For Work / Against Work
Debates on the centrality of work

"Further Reflections on Heidegger, Technology, and the Everyday"

by Dreyfus, Hubert L; Spinosa, Charles (2003)


This article traces the trajectory of Heidegger's thinking about technology over the course of what is considered to be his early, middle, and late periods. Over the course of the years, Heidegger's concerns moved from somewhat conventional concerns over the consumerism technology entails, and the damage it causes to the environment, to the more complex position that technicity distorts human nature with an accompanying loss of meaning. The real danger, he said, is not the destruction of nature or culture, nor self-indulgent consumerism, but a new totalizing style of practices that would restrict our openness to people and things by driving out all other styles of practice that enable us to be receptive to realty.

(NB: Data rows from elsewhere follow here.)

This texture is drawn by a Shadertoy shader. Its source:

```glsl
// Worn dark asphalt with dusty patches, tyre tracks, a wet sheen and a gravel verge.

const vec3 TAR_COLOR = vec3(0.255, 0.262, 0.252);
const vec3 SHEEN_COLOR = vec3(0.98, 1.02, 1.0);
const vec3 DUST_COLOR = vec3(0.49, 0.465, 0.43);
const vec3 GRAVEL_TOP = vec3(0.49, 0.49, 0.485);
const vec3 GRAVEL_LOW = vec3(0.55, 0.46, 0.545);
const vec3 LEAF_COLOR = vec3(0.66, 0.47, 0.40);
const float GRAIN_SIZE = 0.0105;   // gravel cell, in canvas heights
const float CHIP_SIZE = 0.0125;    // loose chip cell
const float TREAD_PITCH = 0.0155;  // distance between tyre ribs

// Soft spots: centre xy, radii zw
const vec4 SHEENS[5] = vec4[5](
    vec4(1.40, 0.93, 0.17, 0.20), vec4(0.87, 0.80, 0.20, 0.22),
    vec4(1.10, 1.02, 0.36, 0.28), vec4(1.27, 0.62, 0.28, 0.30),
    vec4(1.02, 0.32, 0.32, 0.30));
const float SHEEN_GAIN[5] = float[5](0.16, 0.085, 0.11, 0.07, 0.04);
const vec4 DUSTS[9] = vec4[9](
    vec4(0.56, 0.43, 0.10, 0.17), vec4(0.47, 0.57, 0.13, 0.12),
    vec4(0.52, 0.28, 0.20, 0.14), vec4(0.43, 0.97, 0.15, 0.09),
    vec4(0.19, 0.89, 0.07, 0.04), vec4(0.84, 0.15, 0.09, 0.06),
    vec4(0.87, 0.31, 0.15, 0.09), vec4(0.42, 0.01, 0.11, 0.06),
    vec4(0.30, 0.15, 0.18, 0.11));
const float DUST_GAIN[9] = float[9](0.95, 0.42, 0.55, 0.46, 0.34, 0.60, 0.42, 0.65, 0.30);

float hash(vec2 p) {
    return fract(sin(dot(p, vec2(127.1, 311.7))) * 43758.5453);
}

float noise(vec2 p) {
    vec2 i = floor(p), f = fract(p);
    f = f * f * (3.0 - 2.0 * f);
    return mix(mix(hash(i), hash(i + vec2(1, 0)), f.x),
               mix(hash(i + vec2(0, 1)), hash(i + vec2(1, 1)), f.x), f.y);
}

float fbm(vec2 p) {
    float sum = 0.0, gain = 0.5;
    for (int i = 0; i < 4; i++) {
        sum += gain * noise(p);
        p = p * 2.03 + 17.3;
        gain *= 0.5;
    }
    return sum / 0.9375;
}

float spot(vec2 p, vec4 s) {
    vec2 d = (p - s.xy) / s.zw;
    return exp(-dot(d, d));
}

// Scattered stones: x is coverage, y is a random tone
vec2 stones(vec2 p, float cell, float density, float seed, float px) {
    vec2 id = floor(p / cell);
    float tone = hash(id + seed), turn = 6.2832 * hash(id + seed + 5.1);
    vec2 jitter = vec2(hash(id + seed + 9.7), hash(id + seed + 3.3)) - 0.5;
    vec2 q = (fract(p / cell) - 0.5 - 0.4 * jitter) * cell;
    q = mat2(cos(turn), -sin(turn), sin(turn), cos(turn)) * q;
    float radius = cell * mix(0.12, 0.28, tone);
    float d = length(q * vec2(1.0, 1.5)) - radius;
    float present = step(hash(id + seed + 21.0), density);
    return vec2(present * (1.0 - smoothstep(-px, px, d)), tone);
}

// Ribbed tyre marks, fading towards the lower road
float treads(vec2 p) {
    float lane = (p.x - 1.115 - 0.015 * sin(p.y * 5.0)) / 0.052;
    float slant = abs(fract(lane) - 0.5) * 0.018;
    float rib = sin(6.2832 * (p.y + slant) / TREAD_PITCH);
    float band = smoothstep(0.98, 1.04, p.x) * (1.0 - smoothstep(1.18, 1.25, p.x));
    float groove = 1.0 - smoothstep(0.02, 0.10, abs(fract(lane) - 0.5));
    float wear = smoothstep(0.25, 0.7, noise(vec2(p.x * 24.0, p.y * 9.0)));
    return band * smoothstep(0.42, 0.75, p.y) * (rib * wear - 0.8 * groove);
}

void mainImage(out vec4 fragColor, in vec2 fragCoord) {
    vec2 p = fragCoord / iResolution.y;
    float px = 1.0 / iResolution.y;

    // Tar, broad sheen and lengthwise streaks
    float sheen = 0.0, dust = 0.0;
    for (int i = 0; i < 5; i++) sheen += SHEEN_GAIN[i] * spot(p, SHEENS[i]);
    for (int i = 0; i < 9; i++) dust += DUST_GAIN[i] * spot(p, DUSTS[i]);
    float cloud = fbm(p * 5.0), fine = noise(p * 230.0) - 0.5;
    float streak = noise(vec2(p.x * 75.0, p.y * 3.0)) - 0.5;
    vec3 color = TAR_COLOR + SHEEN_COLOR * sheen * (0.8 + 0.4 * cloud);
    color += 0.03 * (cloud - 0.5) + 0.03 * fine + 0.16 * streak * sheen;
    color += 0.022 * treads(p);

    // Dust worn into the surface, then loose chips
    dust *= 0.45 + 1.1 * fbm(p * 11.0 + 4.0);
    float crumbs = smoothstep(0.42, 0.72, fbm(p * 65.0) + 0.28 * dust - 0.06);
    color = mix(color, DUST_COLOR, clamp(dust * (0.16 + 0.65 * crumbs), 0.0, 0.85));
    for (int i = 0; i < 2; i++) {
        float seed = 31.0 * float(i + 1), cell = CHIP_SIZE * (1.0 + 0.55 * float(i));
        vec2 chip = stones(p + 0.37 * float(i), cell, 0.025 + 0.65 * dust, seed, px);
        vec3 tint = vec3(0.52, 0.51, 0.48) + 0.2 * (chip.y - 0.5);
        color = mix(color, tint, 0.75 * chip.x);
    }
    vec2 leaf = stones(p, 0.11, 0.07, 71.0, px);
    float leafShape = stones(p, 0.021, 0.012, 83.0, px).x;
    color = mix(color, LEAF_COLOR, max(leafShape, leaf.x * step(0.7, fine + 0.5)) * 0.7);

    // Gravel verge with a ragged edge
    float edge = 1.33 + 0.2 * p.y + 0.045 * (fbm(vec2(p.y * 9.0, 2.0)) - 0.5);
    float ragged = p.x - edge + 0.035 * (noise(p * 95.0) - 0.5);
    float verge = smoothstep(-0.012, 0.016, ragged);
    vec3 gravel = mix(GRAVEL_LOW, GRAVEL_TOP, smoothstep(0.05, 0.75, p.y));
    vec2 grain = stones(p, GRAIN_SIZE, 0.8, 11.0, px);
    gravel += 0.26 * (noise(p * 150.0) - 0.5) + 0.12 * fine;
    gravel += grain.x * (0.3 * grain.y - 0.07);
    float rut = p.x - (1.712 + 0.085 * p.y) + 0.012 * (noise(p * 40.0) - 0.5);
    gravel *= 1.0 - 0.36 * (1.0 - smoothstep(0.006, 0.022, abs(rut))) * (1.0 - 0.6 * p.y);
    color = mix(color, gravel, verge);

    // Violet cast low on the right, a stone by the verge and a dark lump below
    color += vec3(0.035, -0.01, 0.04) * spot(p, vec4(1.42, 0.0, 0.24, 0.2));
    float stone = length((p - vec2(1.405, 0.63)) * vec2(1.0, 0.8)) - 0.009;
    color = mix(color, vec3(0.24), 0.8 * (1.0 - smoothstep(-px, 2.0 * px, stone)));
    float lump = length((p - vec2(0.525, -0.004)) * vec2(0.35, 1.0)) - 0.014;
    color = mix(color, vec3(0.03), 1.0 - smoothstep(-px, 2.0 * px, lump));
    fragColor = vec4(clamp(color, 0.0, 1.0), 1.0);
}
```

Key Passage

In writing about technology, Heidegger formulates his goal as gaining a free relation to technology—away of living with technology that does not allow it to “warp, confuse, and lay waste our nature”. According to Heidegger, our nature is to be world disclosers. That is, by means of our equipment and coordinated practices, we human beings open coherent, distinct contexts or worlds in which we perceive, feel, act, and think. The Heidegger of Being and Time called a world an understanding of being and argued that such an understanding of being is what makes it possible for us to encounter people and things as kinds of beings. He considered his discovery of the ontological difference—the difference between the understanding of being and the beings that can show up given an understanding of being—his single great contribution to Western thought. Middle Heidegger (roughly from the 1930s to 1950) added that there have been a series of total understandings of being in the West. He distinguished roughly six epochs in our changing understanding of being. Technology stands at the end of this series of epochs. First, things, people, and gods were understood on the model of nature as physis (i.e., as springing forth on their own). Then, things, people, and so forth were dealt with as needing to be helped to come forth, so what made encountering anything possible was understood as poeisis, or nurturing. Poeisis was followed by an understanding of things as finished works (res) that stood on their own. Understanding everything as res led to the understanding of all beings as creatures produced by a creator God. This religious world gave way to the modern one in which everything was organized as objects to stand over against and satisfy the desires of autonomous and stable subjects. In 1950, Heidegger declared that we were entering a new and especially dangerous epoch in the history of being which he called the technological understanding of being. (p.339)


Heidegger. Technology, Dreyfus, Everyday Life, Culture, Consumerism, Environmentalism


Technology, On Heidegger

Links to Reference



How to contribute.